With no wax-wing experience to go by, who knows what sort of TAS Icarus was capable of at altitude. Perhaps RAT was his real nemesis...

Carmi said...

Just to be clear, Romeo and Juliet is exactly a story of how teens take their infatuations completely out of proportion. It is only the modern (20th century and later) reading that turned it into a "perfect, innocent love story".

The Icarus story should really be re-told with modern aviation. Perhaps Daedalus rigs up a home-made ultralight, and warns Icarus of its problems in icing conditions at relatively high altitude, or in cloud or something.

A Squared said...

Not sure I buy the claims about maneuvering in Mars' atmosphere. Seems like the forces required to rotate a plane in flight would have to exist in the same proportion as to forces required to accelerate it perpendicular to it's velocity vector regardless of atmosphere of airspeed. Both would be linear functions of the atmospheric density and second order function of the "air"-speed.

Sarah said...

Why not, A^2? Seems to me you buy the high TAS necessary to keep an aircraft aloft in the thin Martian atmosphere. Turn radius is r = v^2 / g (tan bank ang) so you can see why a high airspeed and "second order function" a/k/a V-squared leads to.... supersonic airliner handling.

A Squared said...

@ Sarah,

Yes, I would expect the turn radius to be large. That ain't what the article claims. It claims: "if you turn, your plane rotates, but keeps moving in the original direction."

That's a whole lot different than having a large turn radius.

You recall that what causes an airplane's path to turn is the horizontal component of lift, right? So, how can whatever combination of density and airspeed produce sufficient lift to support the airplane, but fail to produce sufficient lift to *turn* the airplane?

Sarah said...

A^2 --- Oh, right. Then we agree. The "plane rotates but keeps moving in the original direction" says more about Randall Munroe's phrasing than anything about X-plane.
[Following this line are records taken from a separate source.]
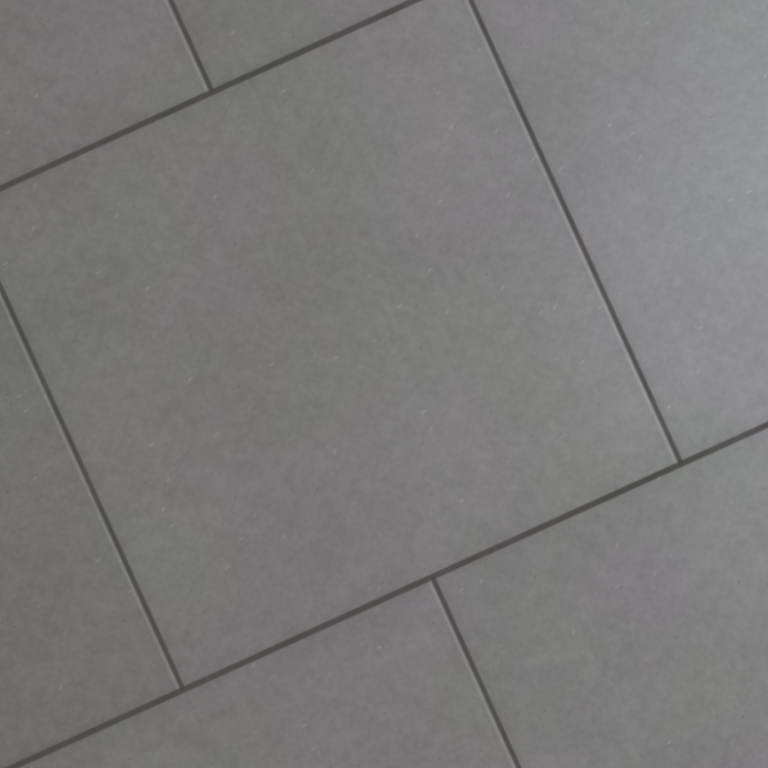
This texture is drawn by a WebGL 1 fragment shader. Its source:

```glsl
precision highp float;
// Tilted grey stone floor tiles in half-offset rows, with thin dark joints and soft light from the right.

uniform vec2 u_resolution;

const float TILT = 0.426;
const vec2 TILE_SIZE = vec2(0.712, 0.693);
const vec2 TILE_ORIGIN = vec2(0.259, -0.006);

const vec3 WARM_SHADE = vec3(0.415, 0.405, 0.395);
const vec3 COOL_LIGHT = vec3(0.600, 0.605, 0.620);
const vec3 JOINT_DARK = vec3(0.270, 0.260, 0.250);
const vec3 MAUVE_TINT = vec3(0.010, -0.006, 0.014);

float hash(vec2 p) {
  return fract(sin(dot(p, vec2(127.1, 311.7))) * 43758.5453);
}

float valueNoise(vec2 p) {
  vec2 i = floor(p);
  vec2 f = fract(p);
  f = f * f * (3.0 - 2.0 * f);
  float low = mix(hash(i), hash(i + vec2(1.0, 0.0)), f.x);
  float high = mix(hash(i + vec2(0.0, 1.0)), hash(i + vec2(1.0, 1.0)), f.x);
  return mix(low, high, f.y);
}

// Layered noise centred on zero
float cloud(vec2 p) {
  float sum = 0.0;
  float weight = 0.5;
  for (int i = 0; i < 4; i++) {
    sum += weight * (valueNoise(p) - 0.5);
    p = p * 2.03 + 17.3;
    weight *= 0.5;
  }
  return sum;
}

vec2 rotate(vec2 p, float angle) {
  float c = cos(angle);
  float s = sin(angle);
  return vec2(c * p.x + s * p.y, c * p.y - s * p.x);
}

// Soft stripe around zero distance
float stripe(float d, float halfWidth, float blur) {
  return 1.0 - smoothstep(halfWidth - blur, halfWidth + blur, abs(d));
}

// Sparse short scratches, one candidate per grid cell
float flecks(vec2 p, float density, float chance) {
  vec2 cell = floor(p * density);
  vec2 centre = 0.3 + 0.4 * vec2(hash(cell + 3.1), hash(cell + 8.7));
  vec2 d = rotate(fract(p * density) - centre, 0.8 * hash(cell + 5.3));
  float spot = 1.0 - smoothstep(0.02, 0.24, length(d * vec2(1.0, 2.2)));
  return spot * step(1.0 - chance, hash(cell));
}

// Broad light: brighter to the right, with a glow at the upper right
float lighting(vec2 uv) {
  vec2 d = (uv - vec2(1.04, 0.73)) / vec2(0.30, 0.38);
  return 0.17 + 0.31 * uv.x + 0.08 * (uv.y - 0.5) + 0.40 * exp(-dot(d, d));
}

vec3 stone(vec2 uv, vec2 p, float tileTone) {
  vec3 color = mix(WARM_SHADE, COOL_LIGHT, lighting(uv));
  color += MAUVE_TINT * 2.0 * cloud(p * 7.0 + 40.0);
  color += 0.035 * cloud(p * vec2(6.0, 10.0));
  color += 0.040 * cloud(p * 75.0);
  color += 0.022 * (valueNoise(p * 210.0) - 0.5);
  color += 0.050 * flecks(p, 38.0, 0.06);
  color -= 0.040 * flecks(p + 5.0, 60.0, 0.06);
  return color + tileTone;
}

void main() {
  vec2 uv = gl_FragCoord.xy / u_resolution;
  float pixel = 1.0 / min(u_resolution.x, u_resolution.y);
  float blur = max(0.0022, pixel);

  // Tile grid, every other row shifted by half a tile
  vec2 p = rotate(uv, TILT);
  vec2 grid = (p - TILE_ORIGIN) / TILE_SIZE;
  grid.x += 0.5 * mod(floor(grid.y), 2.0);
  vec2 inTile = fract(grid);
  vec2 toJoint = (inTile - step(0.5, inTile)) * TILE_SIZE;

  float tileTone = 0.012 * (hash(floor(grid) + 2.0) - 0.5);
  vec3 color = stone(uv, p, tileTone);

  // Soft darkening beside the joints
  float nearest = min(abs(toJoint.x), abs(toJoint.y));
  color *= 1.0 - 0.07 * exp(-nearest / 0.007);

  // Joints: dark lines, with a pale grout edge along the upright ones
  float wear = 0.85 + 0.30 * cloud(p * 30.0);
  float paleEdge = stripe(toJoint.x + 0.0052, 0.0022, blur);
  float upright = stripe(toJoint.x - 0.0005, 0.0030, blur);
  float level = stripe(toJoint.y, 0.0038, blur);
  color += 0.055 * paleEdge;
  color = mix(color, JOINT_DARK, 0.85 * wear * upright);
  color = mix(color, JOINT_DARK, 0.90 * wear * level);

  gl_FragColor = vec4(clamp(color, 0.0, 1.0), 1.0);
}
```
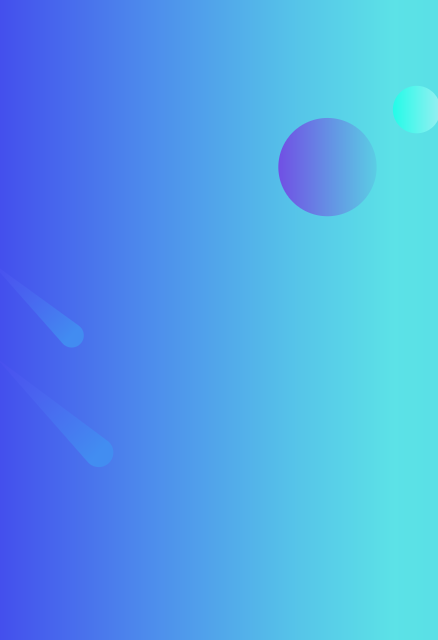
Reproduce this background procedurally as a Shadertoy shader.

```glsl
// A blue to aqua horizontal gradient with two shaded discs and two soft comets.
// The backdrop blends a few colour stops; discs and comets are distance
// functions, each filled with its own linear ramp.

#define DISC_BIG vec3(0.5117, 0.7389, 0.0768)   // centre x, y, radius
#define DISC_SMALL vec3(0.6510, 0.8288, 0.0371)
#define COMET_A vec3(0.1120, 0.4759, 0.0189)    // head x, y, radius
#define COMET_B vec3(0.1543, 0.2930, 0.0228)
#define TAIL_A vec2(-0.0156, 0.5918)            // sharp end of each tail
#define TAIL_B vec2(-0.0059, 0.4408)
#define COMET_OPACITY 0.92

const vec3 INDIGO = vec3(0.265, 0.310, 0.930);
const vec3 AZURE = vec3(0.302, 0.548, 0.925);
const vec3 SKY = vec3(0.335, 0.765, 0.912);
const vec3 AQUA = vec3(0.360, 0.885, 0.905);
const vec3 AQUA_EDGE = vec3(0.350, 0.878, 0.900);
const vec3 VIOLET = vec3(0.440, 0.310, 0.895);
const vec3 DISC_TEAL = vec3(0.355, 0.805, 0.895);
const vec3 MINT = vec3(0.140, 0.985, 0.910);
const vec3 PALE = vec3(0.590, 0.935, 0.945);
const vec3 TAIL_BLUE = vec3(0.320, 0.310, 0.945);
const vec3 HEAD_BLUE = vec3(0.255, 0.560, 0.945);

float ramp(float a, float b, float x) {
    return clamp((x - a) / (b - a), 0.0, 1.0);
}

// Antialiased coverage of a signed distance
float coverage(float d) {
    return clamp(0.5 - d * iResolution.y, 0.0, 1.0);
}

vec3 backdrop(float x) {
    vec3 c = mix(INDIGO, AZURE, ramp(0.0, 0.34, x));
    c = mix(c, SKY, ramp(0.34, 0.67, x));
    c = mix(c, AQUA, ramp(0.67, 0.90, x));
    return mix(c, AQUA_EDGE, ramp(0.90, 1.0, x));
}

vec3 drawDisc(vec3 base, vec2 p, vec3 disc, vec3 left, vec3 right) {
    vec2 q = p - disc.xy;
    vec3 fill = mix(left, right, ramp(-disc.z, disc.z, q.x));
    return mix(base, fill, coverage(length(q) - disc.z));
}

// Cone from a point to a round head, fading out toward the point
vec3 drawComet(vec3 base, vec2 p, vec2 tail, vec3 head) {
    vec2 axis = head.xy - tail;
    float len = length(axis);
    axis /= len;
    vec2 q = p - tail;
    float along = dot(q, axis);
    float across = abs(axis.x * q.y - axis.y * q.x);

    // Tangent sides join the head where the circle touches the cone
    float s = head.z / len;
    float c = sqrt(1.0 - s * s);
    float side = across * c - along * s;
    float run = along * c + across * s;
    float d = run < 0.0 ? length(q) : side;
    if (run > len * c) d = length(p - head.xy) - head.z;

    float t = ramp(0.0, len, along);
    vec3 fill = mix(TAIL_BLUE, HEAD_BLUE, t);
    float opacity = COMET_OPACITY * mix(0.35, 1.0, t);
    return mix(base, fill, coverage(d) * opacity);
}

void mainImage(out vec4 fragColor, in vec2 fragCoord) {
    vec2 p = fragCoord / iResolution.y;
    vec3 color = backdrop(fragCoord.x / iResolution.x);

    // Comets on the left
    color = drawComet(color, p, TAIL_A, COMET_A);
    color = drawComet(color, p, TAIL_B, COMET_B);

    // Discs on the upper right
    color = drawDisc(color, p, DISC_BIG, VIOLET, DISC_TEAL);
    color = drawDisc(color, p, DISC_SMALL, MINT, PALE);

    fragColor = vec4(color, 1.0);
}
```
I have a copy of X-plane played briefly on Mars. It was pretty boring - yes, very slow to turn, and impossible to land, with a ridiculously high landing speed. I think it shows 'normal' airplane handling ( in the supersonic oceanliner mode ) in a Martian atmosphere.

If you somehow "rotated the plane" in an attempt to turn it faster, I suspect it would stall &/or break up with aerodynamic overload.